Much like an exploration play, defining a CO2 storage target starts with understanding the subsurface. This requires the integration of all available data, from core descriptions to seismic interpretation. Unfortunately, in the areas and reservoirs not traditionally explored for oil and gas, these data are rare to non-existent. The Cambrian-Ordovician Knox Group dolostones of western Kentucky qualify as one of these types of potential injection targets. With a database of about 25 well logs, a loose 2-D seismic grid, a few whole cores, and a few well tests, a geologic model of the Knox in western Kentucky was constructed to help understand the potential for CO2 storage in these rocks.

Initially, ideas for porosity development in the predominantly tight Knox dolostones were based on geologic models of the age-equivalent Ellenburger and Arbuckle formations. In these formations, karsting plays a dominant role. Evaluation of several Knox whole cores, however, indicated only minor epikarst zones in very low porosity intervals. Most of the porosity development is associated with large dolomite crystal-lined vugs which are interpreted to have precipitated from hydrothermal fluids. Borehole image logs also seem to point towards vugs and fractures as significant contributors to porosity.

Interpreted core and log data were integrated with 2-D seismic interpretations to produce a geocellular model which was used for flow simulation of potential CO2 injection volumes and rates within the Knox Group dolostones. Initial indications are that the Knox Group dolostones have the potential to accept the large volumes of supercritical CO2 necessary for a CO2 storage site, though a significant number of wells may be required. In order to further assess this model, the Kentucky Consortium for Carbon Sequestration will drill a well in early 2009 to test the CO2 injection capacity of the Knox Group and potential secondary targets. Further evaluation of the sealing capacity of the overlying tight carbonates and shales will also be done using whole cores taken in this test well to assess their ability to permanently contain injected supercritical CO2.

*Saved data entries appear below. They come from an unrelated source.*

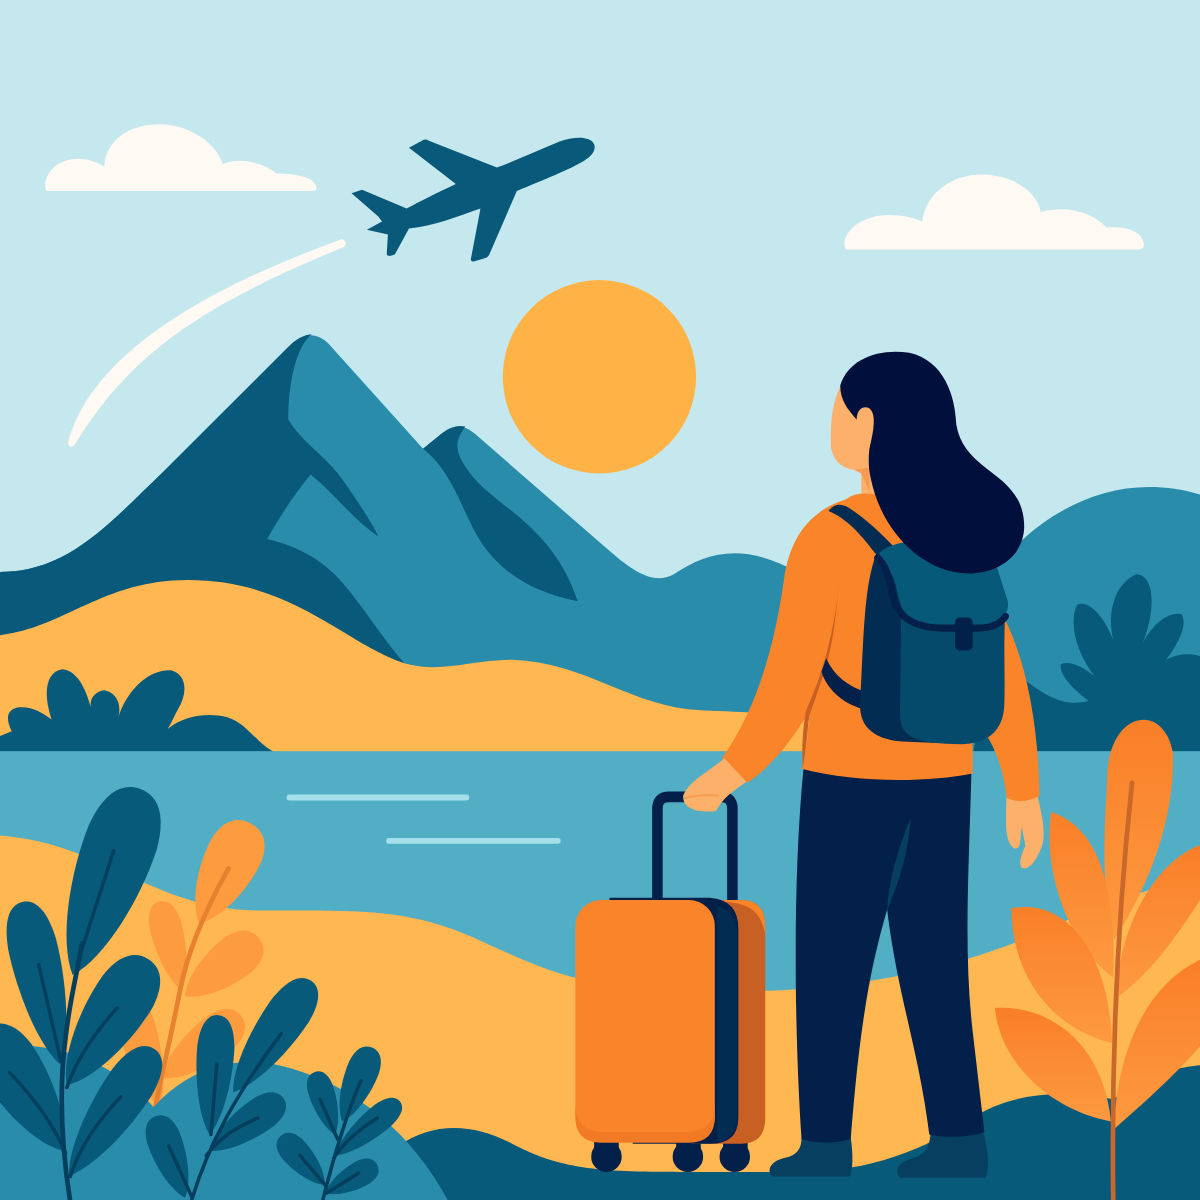
<!DOCTYPE html>
<html lang="en">
<head>
<meta charset="utf-8">
<meta name="viewport" content="width=1200">
<title>Traveller by the lake</title>
<style>
:root{
  --sky:#c4e8ed; --cloud:#fef9f2; --sun:#ffb347; --peak:#298cab; --peak-shade:#08597a;
  --sand:#ffb751; --water:#52aec5; --ripple:#a5dfea; --leaf:#085a7b; --leaf-vein:#053f5e;
  --leaf-orange:#fb872b; --leaf-pale:#fd9b3f; --leaf-stem:#c9682a;
  --orange:#fa842a; --orange-shade:#c85f23; --skin:#fdb069; --skin-shade:#f79a52;
  --hair:#010f3d; --navy:#02204a; --shoe:#063f60; --bag:#064a6b; --bag-flap:#07597a; --bag-side:#032c52;
}
*{margin:0;padding:0;box-sizing:border-box}
html,body{width:1200px;height:1200px;overflow:hidden;background:var(--sky)}
svg{display:block;width:1200px;height:1200px}
.cloud,.trail{fill:var(--cloud)}
.peak{fill:var(--peak)} .shade,.plane{fill:var(--peak-shade)}
.sun{fill:var(--sun)} .sand{fill:var(--sand)} .water{fill:var(--water)}
.ripple{stroke:var(--ripple);stroke-width:5;stroke-linecap:round}
.leaf{fill:var(--leaf)}
.stem{fill:none;stroke:var(--leaf-vein);stroke-width:4;stroke-linecap:round}
.thin{stroke-width:3}
.leaf-pale{fill:var(--leaf-pale)} .leaf-orange{fill:var(--leaf-orange)}
.stem-orange{stroke:var(--leaf-stem)} .stem-pale{stroke:#e5812f}
.orange{fill:var(--orange)} .orange-shade{fill:var(--orange-shade)}
.skin{fill:var(--skin)} .skin-shade{fill:var(--skin-shade)}
.hair{fill:var(--hair)} .navy{fill:var(--navy)} .shoe{fill:var(--shoe)}
.bag{fill:var(--bag)} .bag-flap{fill:var(--bag-flap)} .bag-side{fill:var(--bag-side)}
.navy-line{fill:none;stroke:var(--navy);stroke-linecap:round}
</style>
</head>
<body>
<svg viewBox="0 0 1024 1024" role="img" aria-label="A woman with a backpack and an orange suitcase looks across a lake to mountains, the sun and a departing plane">
  <defs>
    <path id="leaf" d="M0 0C-15 -14 -23 -48 -22 -74C-20 -93 -11 -100 0 -100C11 -100 20 -93 22 -74C23 -48 15 -14 0 0Z"/>
    <linearGradient id="big-leaf" x1="0" y1="0" x2="0" y2="1">
      <stop offset="0" stop-color="#f97f28"/><stop offset="1" stop-color="#fd9a40"/>
    </linearGradient>
  </defs>

  <rect width="1024" height="1024" fill="var(--sky)"/>

  <g id="clouds" class="cloud">
    <path d="M40 163C36 158 40 140 60 136C72 134 82 138 89 142C90 120 110 106 136 106C163 106 186 124 190 140C205 134 222 138 236 148C255 148 268 152 270 159Q271 163 266 163Z"/>
    <path d="M722 213C717 206 725 188 750 184C765 182 778 185 787 189C790 165 812 149 838 149C865 149 886 165 888 181C910 175 932 181 944 194C960 193 974 196 976 208Q977 213 971 213Z"/>
  </g>

  <g id="departing-plane">
    <path class="trail" d="M58 378C75 314 148 256 292 204Q298 207 293 211C168 262 110 304 64 379Q60 384 58 378Z"/>
    <path class="plane" d="M507 123C504 116 490 116 477 121C460 128 440 137 424 143L366 120Q363 118 360 120L349 126L389 157C372 165 358 172 347 178L309 162L300 165L323 185L326 189L313 196L331 200L330 217Q331 220 337 217L349 195C370 193 390 185 410 178L402 220Q401 224 405 223L415 220Q417 219 418 216L441 163C465 153 487 144 497 138C504 134 509 129 507 123Z"/>
  </g>

  <circle id="sun" class="sun" cx="511.500" cy="321.500" r="82.500"/>

  <g id="mountains">
    <path class="peak" d="M0 488C58 488 92 448 140 402L246 296Q264 278 280 293L361 383L377 370Q391 358 405 370L520 470C545 492 560 498 575 490C602 472 630 464 670 483L735 515L860 473C898 432 956 402 1024 422V645H0Z"/>
    <path class="shade" d="M0 488C58 488 92 448 140 402L246 296Q256 286 266 285C250 298 246 336 246 358C258 378 277 388 292 409C304 426 315 442 323 458C300 442 284 420 265 405C252 421 239 440 228 460C292 476 298 510 345 566L300 610H0Z"/>
    <path class="shade" d="M361 383L377 370Q387 362 397 364C389 376 387 382 397 398C418 432 470 444 493 513C456 506 430 490 412 465C395 440 388 404 361 383Z"/>
  </g>

  <g id="far-shore">
    <path class="sand" d="M0 542C54 536 88 495 160 495C250 495 292 548 345 566C376 575 402 563 437 563C500 565 540 604 598 606C640 608 672 608 700 618V643H0Z"/>
    <path class="leaf" d="M0 643V628L10 624C4 612 7 606 14 604C26 602 36 608 44 614C36 590 40 573 53 571C68 572 76 594 79 611C74 598 80 590 89 589C99 591 104 600 101 612C108 590 126 571 146 572C160 576 160 592 152 605C148 612 146 618 143 622C158 610 178 608 194 612C212 618 218 634 236 643Z"/>
    <path class="leaf" d="M850 560C885 590 904 605 929 598C916 588 905 578 905 567C912 563 924 569 934 577C918 556 912 532 919 516C930 511 943 528 950 546C944 522 952 497 970 490C986 491 986 522 975 549C984 532 997 522 1008 524C1014 532 1006 549 995 563C1005 558 1015 557 1024 560V643H830Z"/>
  </g>

  <g id="lake">
    <rect class="water" y="641" width="1024" height="220"/>
    <path class="ripple" d="M247 680.500H398M332 717.500H476"/>
  </g>

  <g id="near-shore">
    <path class="sand" d="M0 713C90 720 130 776 220 777C300 777 346 774 404 800C470 830 500 846 610 846C720 848 806 828 870 803C930 775 980 760 1024 745V1024H0Z"/>
    <path class="leaf" d="M340 978C368 958 402 958 435 975C478 998 510 1000 580 1000H680C744 1000 790 980 828 955C868 928 920 932 950 938C975 920 1000 911 1024 909V1024H340Z"/>
  </g>

  <g id="pale-orange-plant">
    <g class="leaf-pale">
      <use href="#leaf" transform="translate(170 788) rotate(27) scale(1.060 .960)"/>
      <use href="#leaf" transform="translate(155 845) rotate(-14) scale(.62 .78)"/>
      <use href="#leaf" transform="translate(158 850) rotate(52) scale(.84 .8)"/>
      <use href="#leaf" transform="translate(136 944) rotate(-16) scale(.72 .98)"/>
      <use href="#leaf" transform="translate(138 920) rotate(52) scale(.8 .86)"/>
    </g>
    <path class="stem stem-pale" d="M195 741C176 775 160 810 153 848C146 885 138 915 132 948"/>
  </g>

  <g id="left-mounds" class="peak">
    <path d="M0 893C50 887 106 910 136 951L150 1024H0Z"/>
    <path d="M110 975C140 920 185 902 228 907C300 920 352 968 382 1024H100Z"/>
  </g>

  <g id="left-plants">
    <g class="leaf">
      <use href="#leaf" transform="translate(62 832) rotate(20) scale(1.400 1.690)"/>
      <use href="#leaf" transform="translate(51 908) rotate(-13) scale(.95 1.420)"/>
      <use href="#leaf" transform="translate(57 926) rotate(33) scale(1.150 1.280)"/>
      <use href="#leaf" transform="translate(54 982) rotate(-32) scale(1.150 1.240)"/>
      <use href="#leaf" transform="translate(59 1003) rotate(34) scale(.92 1.300)"/>
      <use href="#leaf" transform="translate(199 932) rotate(35) scale(.84 1.160)"/>
      <use href="#leaf" transform="translate(179 968) rotate(4) scale(.72 1.020)"/>
      <use href="#leaf" transform="translate(178 982) rotate(55) scale(.66 .78)"/>
      <use href="#leaf" transform="translate(158 1022) rotate(-20) scale(.66 .74)"/>
      <use href="#leaf" transform="translate(292 957) rotate(22) scale(.62 .68)"/>
      <use href="#leaf" transform="translate(286 968) rotate(-18) scale(.5 .56)"/>
      <use href="#leaf" transform="translate(286 986) rotate(50) scale(.52 .72)"/>
      <use href="#leaf" transform="translate(277 1011) rotate(-42) scale(.54 .56)"/>
      <use href="#leaf" transform="translate(278 1018) rotate(61) scale(.5 .5)"/>
    </g>
    <path class="stem" d="M60 1026C52 975 50 930 56 885C60 850 66 830 70 805"/>
    <path class="stem thin" d="M97 726L66 822M33 823L52 906M100 860C82 880 66 902 57 928M8 915C30 938 46 960 56 984M103 936C84 956 68 978 60 1004"/>
    <path class="stem thin" d="M163 1026C178 975 204 930 240 882M185 908L180 968M220 954C202 962 188 970 176 986M144 978L164 1022"/>
    <path class="stem thin" d="M275 1026C286 982 296 950 308 922M273 938L288 972M322 954C306 964 294 974 285 988M256 986L278 1012M306 1001L279 1018"/>
  </g>

  <g id="suitcase">
    <path class="navy-line" stroke-width="9" d="M561 772V690Q561 680 571 680H615Q625 680 625 690V772"/>
    <g class="navy">
      <path d="M507 970H528V985H507ZM577 970H598V985H577ZM617 970H638V985H617Z"/>
      <circle cx="517.500" cy="987" r="13"/><circle cx="587" cy="987" r="13"/><circle cx="627" cy="987" r="13"/>
    </g>
    <path class="orange-shade" d="M590 768H632Q653 768 653 790V954Q653 976 632 976H590Z"/>
    <path class="orange" d="M600 768H632Q653 768 653 790V798C650 780 642 772 622 770Z"/>
    <path d="M520 766H606Q630 768 630 792V954Q630 976 606 976H540Z" fill="var(--navy)"/>
    <path d="M612 773Q629 778 629 795V952Q629 970 612 975Z" fill="var(--bag-side)"/>
    <rect class="orange" x="491" y="768" width="119" height="207" rx="22"/>
    <path d="M491 942V953Q491 975 513 975H588Q610 975 610 953V942Q610 966 586 966H515Q491 966 491 942Z" fill="#f27a24"/>
  </g>

  <g id="traveller">
    <g id="legs">
      <path class="shoe" d="M684 971H726C728 985 728 998 725 1004H659C653 997 660 990 670 988C680 986 684 980 684 971Z"/>
      <path class="shoe" d="M794 966H839C844 984 844 998 841 1005H768C762 997 769 991 780 988C790 985 794 977 794 966Z"/>
      <path class="navy" d="M686 652L829 656C827 740 822 810 830 880L840 966C826 971 808 971 793 968C784 896 766 850 757 776C743 825 734 870 726 972C712 976 697 976 684 972C679 900 675 760 686 652Z"/>
      <path d="M777 698C775 730 767 752 757 777C758 752 766 725 777 698Z" fill="var(--shoe)"/>
    </g>

    <path class="skin" d="M859 679L885 678C890 698 893 714 888 725C884 734 879 742 873 741C868 739 872 728 875 722L872 706C870 716 872 725 866 724C857 720 858 700 859 679Z"/>
    <path class="orange" d="M852 518C874 556 886 612 887 679Q873 687 859 681C857 660 850 640 841 626Z"/>

    <path class="skin" d="M719 326C708 346 709 366 709 382C712 396 722 402 735 401V432L770 440L760 340Z"/>
    <path class="skin-shade" d="M729 401L742 399V420Q739 412 735 404Z"/>

    <path class="orange" d="M722 426C730 420 742 420 754 424L830 480V660C790 668 730 668 684 656C688 642 690 628 690 608C674 634 658 654 638 668L616 647C648 602 662 545 669 494C674 460 690 436 722 426Z"/>
    <path class="orange-shade" d="M716 498C713 525 712 548 702 578C697 592 694 602 690 612C689 630 687 645 685 655C684 640 685 620 688 606C702 575 712 540 716 498Z"/>
    <path class="skin" d="M618 647C606 658 588 666 583 679C582 690 596 694 611 692C617 681 625 675 637 667Z"/>
    <path d="M584 681C596 678 603 678 613 679" fill="none" stroke="var(--skin-shade)" stroke-width="1.500"/>

    <g id="backpack">
      <path class="bag-side" d="M707 436Q713 428 722 432C736 440 752 455 766 470L753 480C742 466 727 444 707 436Z"/>
      <path class="navy" d="M705 562C712 577 724 586 740 591V606C722 602 706 590 701 573Z"/>
      <path class="bag-side" d="M748 472C737 500 737 545 734 600C733 622 748 632 775 633L800 634V520Z"/>
      <path class="bag" d="M769 520H858C856 550 858 580 857 602C856 624 842 635 820 635C784 635 768 630 768 610Z"/>
      <path class="bag-flap" d="M750 472C770 452 846 462 852 488L860 513C862 526 850 535 836 535H792C770 533 768 515 764 498C762 488 754 482 750 472Z"/>
      <path class="navy-line" stroke-width="6" d="M749 476C762 488 758 510 768 522C776 533 790 536 806 536H834C846 536 854 532 858 526"/>
      <rect class="navy" x="815" y="527" width="15" height="28" rx="4"/>
    </g>

    <path class="hair" d="M717 329C724 306 750 297 776 301C806 308 815 338 816 362C823 405 874 402 874 450C873 478 846 492 820 489C784 485 752 452 743 408C738 386 746 372 744 356L731 358C724 350 717 342 717 329Z"/>
    <path class="skin" d="M731 358C731 350 736 346 741 348C748 352 746 366 742 382L733 374Z"/>
  </g>

  <g id="big-orange-plant">
    <g fill="url(#big-leaf)">
      <path d="M951 802C937 750 944 694 945 658C949 605 994 600 1001 643C1002 695 985 748 951 802Z"/>
      <path d="M950 834C915 810 889 748 897 693C934 705 953 750 950 834Z"/>
      <path d="M949 890C895 877 863 830 863 775C910 766 946 812 949 890Z"/>
      <path d="M948 957C895 947 853 906 849 860C902 858 942 896 948 957Z"/>
      <path d="M952 852C955 790 985 736 1024 721V768C1000 805 980 832 952 852Z"/>
      <path d="M950 964C954 892 980 840 1024 819V893C1000 920 975 942 950 964Z"/>
    </g>
    <path class="stem stem-orange" d="M966 668C955 770 948 890 950 1026"/>
  </g>
</svg>
</body>
</html>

AAPG Search and Discovery Article #90090©2009 AAPG Annual Convention and Exhibition, Denver, Colorado, June 7-10, 2009